Always start by removing dirt, sap and other debris from pruning equipment before disinfecting.
A 10% solution of household chlorine bleach prepared by adding 1 part bleach to 9 parts water can be used for disinfecting pruning blades. The solution should be used within two hours of mixing, and the tool should be soaked for at least 10 minutes in the son.
One of the easiest ways to sanitize pruning equipment is to use ethanol or isopropyl alcohol. To sanitize with alcohol, wipe or dip the tool into the alcohol. No prolonged soaking is needed. Rubbing alcohol (70% isopropyl alcohol) and ethanol can be readily purchased from most drug stores and other retail outlets and can be used directly from the container with no dilution necessary. Disinfecting with alcohol is preferred for homeowners to most other methods because it is easy to use, easy to find in stores, relatively inexpensive and does not require prolonged soaking.
How do I clean and prepare my garden tools?
Proper care of garden tools and equipment prolongs their life, prevents costly repairs and improves their performance. Remove caked-on soil from shovels, spades, hoes and rakes with a wire brush or stiff putty knife. Wash the tools with a strong stream of water, then dry. Wipe the metal surfaces with an oily rag or spray with WD-40 to help prevent corrosion. Sand rough wooden handles, then wipe with linseed oil to prevent drying and cracking.
Over time, cultivation tools like hoes, shovels and spades get nicked and damaged by stones and soil. Sharpening the blades of cultivation tools will make them easier and safer to use. To sharpen cultivation tools, start by securing the tool by the handle in a bench vise with the front side facing up. Using a metal file, sharpen the edge by pushing the file away from you across the blade. Hold the file at the same angle during the entire process, using the existing beveled angle at the tool's edge as a guide. Work slowly and evenly so that a shine appears about one-quarter-inch back from the blade's edge along the entire edge. Then turn the tool over and remove any burrs from the underside of the blade edge by lightly pushing the metal file away from you with the same smooth and even motion as before. Depending on the amount of use, most cultivation tools only need sharpening once a year.
How do I prepare my lawn mower for spring?
Spring is the best time to service the engine and sharpen the blades to ensure the mower runs smoothly and cleanly cuts the lawn. Start by checking the oil. Some mowers benefit from changing the oil once a year. Others only require the oil to be topped off in the spring. Check your owner's manual and follow those instructions to check or change the oil. Check all filters, including the air, oil and fuel filters, and clean or replace them as needed.
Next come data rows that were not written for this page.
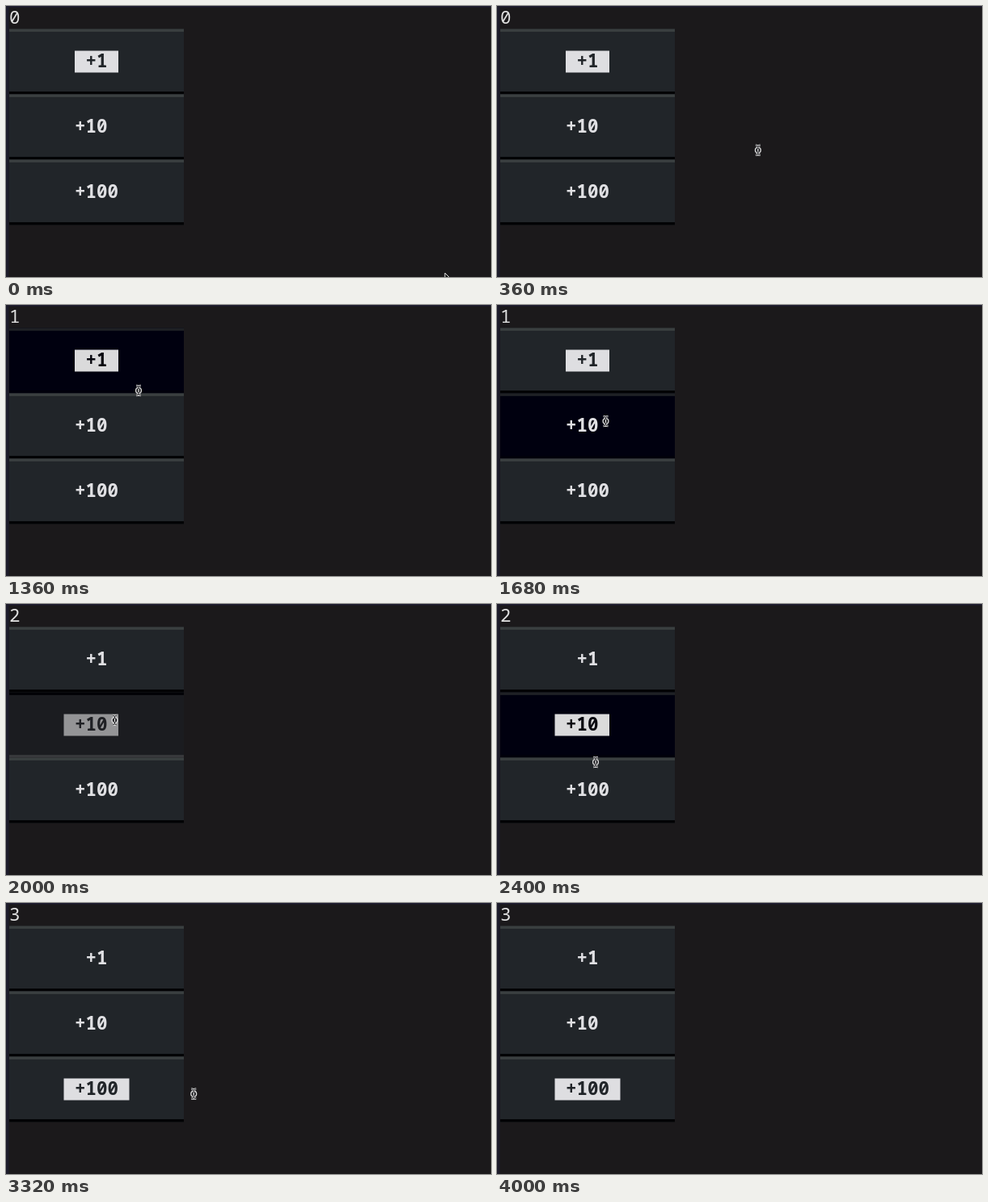
An HTML page for the animation above (4.32 s loop, 600x336 px).

```html
<!DOCTYPE html>
<html lang="en">
<head>
<meta charset="utf-8">
<title>Counter buttons</title>
<style>
html, body { margin: 0; width: 100%; height: 100%; overflow: hidden; background: #1b191b; }
svg { display: block; width: 600px; height: 336px; }
text { font: 22.5px "Noto Sans Mono", monospace; white-space: pre; }
.label { font-weight: 700; }
</style>
</head>
<body>
<svg id="stage" viewBox="0 0 600 336">
  <rect width="600" height="336" fill="#1b191b"/>
  <rect width="600" height="1.5" fill="#1f1d31"/>
  <rect width="3.5" height="336" fill="#1d1c2b"/>
  <text id="count" x="4" y="22" fill="#e0e0e0">0</text>
  <g id="buttons"></g>
  <g id="arrow">
    <path d="M0 0V15L3.6 11.6L6 17L8.4 16L6 10.6H10.5Z" fill="#111" stroke="#e8e8e8" stroke-width="1"/>
  </g>
  <g id="beam" fill="none">
    <path id="beamBack" d="M-3 -6Q0 -6 0 -4V4Q0 6 3 6M3 -6Q0 -6 0 -4M0 4Q0 6 -3 6" stroke="#d8d8d8" stroke-width="2.6"/>
    <circle r="3.4" fill="#16161a" stroke="#d8d8d8" stroke-width="1.4"/>
    <path d="M-3 -6Q0 -6 0 -4V4Q0 6 3 6M3 -6Q0 -6 0 -4M0 4Q0 6 -3 6" stroke="#16161a" stroke-width="0.9"/>
    <path d="M0 -2V2" stroke="#d8d8d8" stroke-width="1.4"/>
  </g>
</svg>
<script>
const NS = "http://www.w3.org/2000/svg";
const LOOP = 4320, STEP = 40, CELL = 13.5, ROW = 27, LEFT = 4, WIDTH = 216;
const byId = id => document.getElementById(id);

function add(parent, tag, attrs) {
  const node = document.createElementNS(NS, tag);
  set(node, attrs);
  parent.appendChild(node);
  return node;
}
function set(node, attrs) {
  for (const key in attrs) node.setAttribute(key, attrs[key]);
}

// fill, top edge, bottom edge, focused label box, focused label text
const looks = {
  idle:   ["#212529", "#3a3f40", "#020204", "#dedee1", "#212529"],
  hover:  ["#00000f", "#1f2125", "#00000b", "#dadadb", "#08080f"],
  active: ["#1b1c20", "#020206", "#38393c", "#949496", "#1f2024"]
};

const buttons = [["+1", 7], ["+10", 6], ["+100", 6]].map(([label, col], i) => {
  const y = 28.5 + i * ROW * 3, x = LEFT + col * CELL;
  const bar = (top, h) => add(byId("buttons"), "rect", { x: LEFT, y: top, width: WIDTH, height: h });
  const body = bar(y, ROW * 3), top = bar(y, 3.4), bottom = bar(y + ROW * 3 - 3.4, 3.4);
  const box = add(byId("buttons"), "rect",
    { x: x - CELL, y: y + ROW, width: (label.length + 2) * CELL, height: ROW });
  const text = add(byId("buttons"), "text", { x, y: y + ROW + 20.5, class: "label" });
  text.textContent = label;
  return { body, top, bottom, box, text };
});

function paint(button, look, focused) {
  const [fill, top, bottom, box, ink] = looks[look];
  set(button.body, { fill });
  set(button.top, { fill: top });
  set(button.bottom, { fill: bottom });
  set(button.box, { fill: focused ? box : "none" });
  set(button.text, { fill: focused ? ink : "#e0e0e3" });
}

// pointer keys: time, x, y
const path = [
  [40, 543, 331], [600, 180, 80], [1000, 180, 80], [1360, 164, 106],
  [1520, 138, 141], [1680, 134.5, 144], [2200, 134.5, 144], [2400, 122, 196],
  [2600, 114, 226], [3240, 114, 226], [3360, 380, 250]
];
function pointer(t) {
  if (t <= path[0][0]) return path[0].slice(1);
  const i = path.findIndex(k => k[0] > t);
  if (i < 0) return path[path.length - 1].slice(1);
  const [t0, x0, y0] = path[i - 1], [t1, x1, y1] = path[i];
  let p = (t - t0) / (t1 - t0);
  if (i === 1) p = p * p * (3 - 2 * p);
  if (i === path.length - 1) p *= p;
  return [x0 + (x1 - x0) * p, y0 + (y1 - y0) * p];
}

const presses = [[800, 1000], [2000, 2200], [2920, 3240]];

function render(time) {
  const t = Math.floor(time / STEP) * STEP;
  const [x, y] = pointer(t);
  const gone = t >= 3400, outside = t < 80;
  const count = presses.filter(p => t >= p[0]).length;
  const focus = Math.max(0, count - 1);
  let over = -1;
  if (!gone && x < LEFT + WIDTH && y < 271)
    over = t < 1400 ? 0 : t < 2440 ? 1 : 2;

  byId("count").textContent = count;
  buttons.forEach((button, i) => {
    const pressed = t >= presses[i][0] && t < presses[i][1];
    paint(button, pressed ? "active" : i === over ? "hover" : "idle", i === focus);
  });
  set(byId("arrow"), { transform: `translate(${x} ${y})`, visibility: outside ? "visible" : "hidden" });
  set(byId("beam"), { transform: `translate(${x} ${y})`, visibility: outside || gone ? "hidden" : "visible" });
}

const start = performance.now();
function tick() {
  render((performance.now() - start) % LOOP);
  requestAnimationFrame(tick);
}
render(0);
requestAnimationFrame(tick);
</script>
</body>
</html>
```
Ideally, the fuel tank was drained or run dry in the fall, but if it wasn't, it is important to remove the old fuel and replace it with new before starting up the mower for the first time in spring. Check and replace the spark plug every one to three years. A fresh spark plug will allow the engine to run better and start up easier.
Take the opportunity to sharpen the blades and clean the mower deck while the fuel tank is empty. Dull mower blades make the engine work harder and tear or rip grass blades rather than cleanly slicing them. The ragged edge of a grass leaf cut with a dull mower blade will turn brown and allow some disease pathogens to infect the leaf more easily. To remove the blade, wear heavy leather gloves, disconnect the spark plug (or remove the battery on an electric mower), and jam in a short 2x4 to keep the blade from turning. Loosen the bolt at the center of the blade using a socket wrench. It may take some leverage to get it loose! Once removed, you can sharpen the blades yourself or take them to a hardware store or outdoor equipment retailer for sharpening. While the blade is out, this is also the perfect time to clean the mower deck. Use a strong stream of water and a putty knife to remove built-up debris from the underside of the deck and wash or blow leaves and grass from all the other areas of the mower.